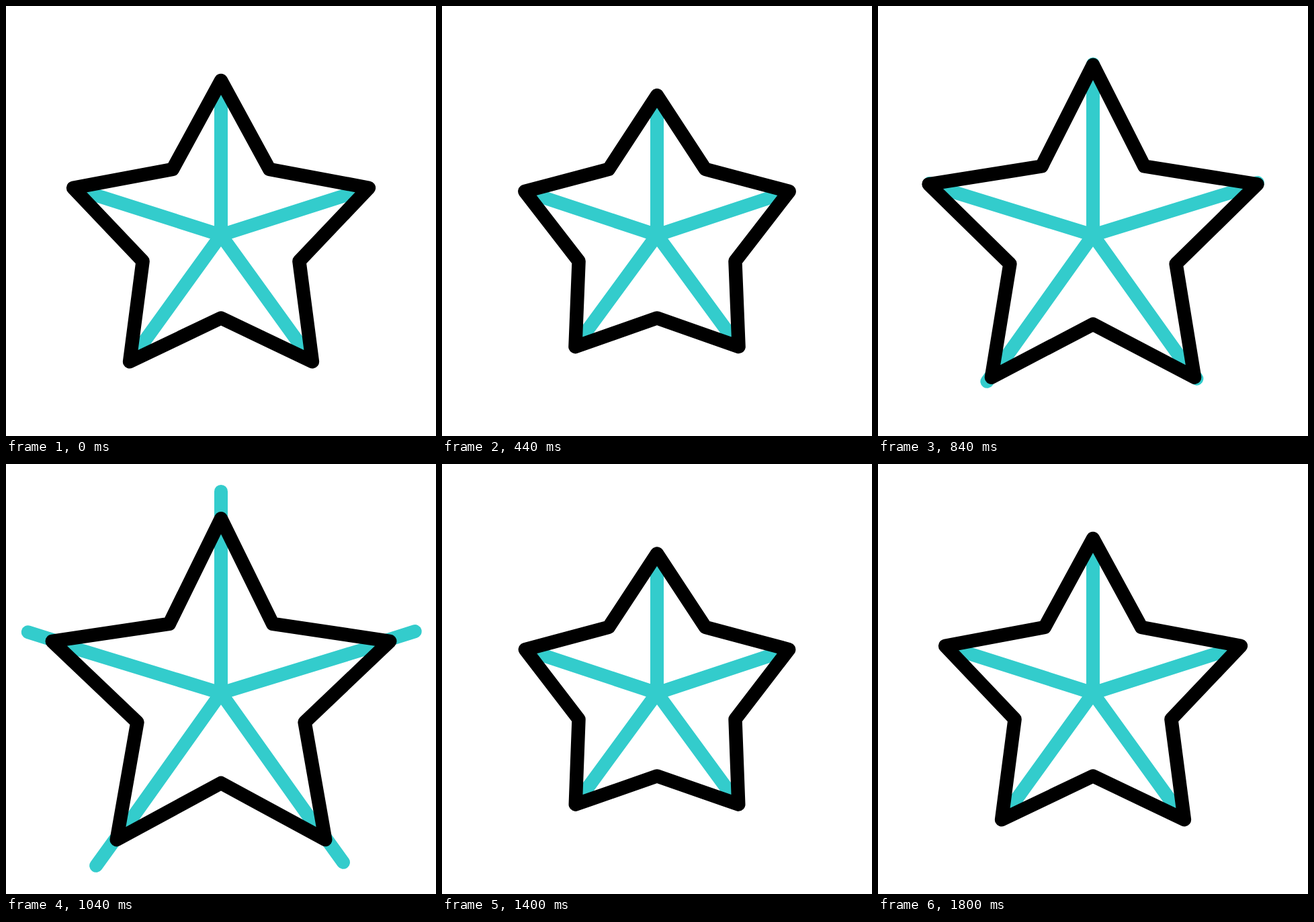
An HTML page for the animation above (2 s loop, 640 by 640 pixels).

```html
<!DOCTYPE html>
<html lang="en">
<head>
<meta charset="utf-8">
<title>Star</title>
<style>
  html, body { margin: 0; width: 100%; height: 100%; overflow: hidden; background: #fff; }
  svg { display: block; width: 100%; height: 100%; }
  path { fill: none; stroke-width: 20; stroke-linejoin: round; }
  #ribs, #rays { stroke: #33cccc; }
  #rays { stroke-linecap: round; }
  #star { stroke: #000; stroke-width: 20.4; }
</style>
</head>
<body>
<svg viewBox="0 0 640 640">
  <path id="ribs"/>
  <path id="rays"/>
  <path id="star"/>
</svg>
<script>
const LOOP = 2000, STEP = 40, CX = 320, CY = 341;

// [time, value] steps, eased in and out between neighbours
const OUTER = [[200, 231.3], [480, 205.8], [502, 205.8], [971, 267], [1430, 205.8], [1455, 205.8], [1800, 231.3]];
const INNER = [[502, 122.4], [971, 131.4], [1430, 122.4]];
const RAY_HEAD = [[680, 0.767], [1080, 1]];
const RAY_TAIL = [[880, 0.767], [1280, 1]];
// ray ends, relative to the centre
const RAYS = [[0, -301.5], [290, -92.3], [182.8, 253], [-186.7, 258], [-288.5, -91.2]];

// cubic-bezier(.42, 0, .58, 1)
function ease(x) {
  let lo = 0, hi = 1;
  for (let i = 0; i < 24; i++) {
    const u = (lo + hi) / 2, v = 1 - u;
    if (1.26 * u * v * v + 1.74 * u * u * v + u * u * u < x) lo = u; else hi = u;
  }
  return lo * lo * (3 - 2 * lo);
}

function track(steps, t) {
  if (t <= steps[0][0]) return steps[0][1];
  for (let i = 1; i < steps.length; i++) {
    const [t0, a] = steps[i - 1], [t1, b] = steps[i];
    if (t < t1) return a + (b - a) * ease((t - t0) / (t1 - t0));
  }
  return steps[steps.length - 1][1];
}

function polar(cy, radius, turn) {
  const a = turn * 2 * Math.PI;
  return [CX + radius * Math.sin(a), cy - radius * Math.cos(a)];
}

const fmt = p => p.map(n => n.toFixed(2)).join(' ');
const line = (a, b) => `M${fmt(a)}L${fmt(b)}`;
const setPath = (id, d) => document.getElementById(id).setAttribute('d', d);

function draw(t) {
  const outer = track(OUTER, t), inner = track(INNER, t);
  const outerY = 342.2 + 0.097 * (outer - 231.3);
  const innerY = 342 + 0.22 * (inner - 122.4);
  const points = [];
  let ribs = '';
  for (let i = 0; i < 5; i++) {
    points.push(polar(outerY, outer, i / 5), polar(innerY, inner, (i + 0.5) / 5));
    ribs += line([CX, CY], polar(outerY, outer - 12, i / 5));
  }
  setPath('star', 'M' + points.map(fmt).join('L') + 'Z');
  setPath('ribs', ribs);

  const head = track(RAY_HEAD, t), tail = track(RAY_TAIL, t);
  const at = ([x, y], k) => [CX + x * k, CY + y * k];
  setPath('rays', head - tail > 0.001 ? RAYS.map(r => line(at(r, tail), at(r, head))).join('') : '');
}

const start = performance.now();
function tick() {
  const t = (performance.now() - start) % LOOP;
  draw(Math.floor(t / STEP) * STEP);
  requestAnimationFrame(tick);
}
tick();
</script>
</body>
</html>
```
###
*The task*.
Pick every line containing the word "ribs" out of the material, and copy those lines.

*Worked solution*.
  #ribs, #rays { stroke: #33cccc; }
  <path id="ribs"/>
  let ribs = '';
    ribs += line([CX, CY], polar(outerY, outer - 12, i / 5));
  setPath('ribs', ribs);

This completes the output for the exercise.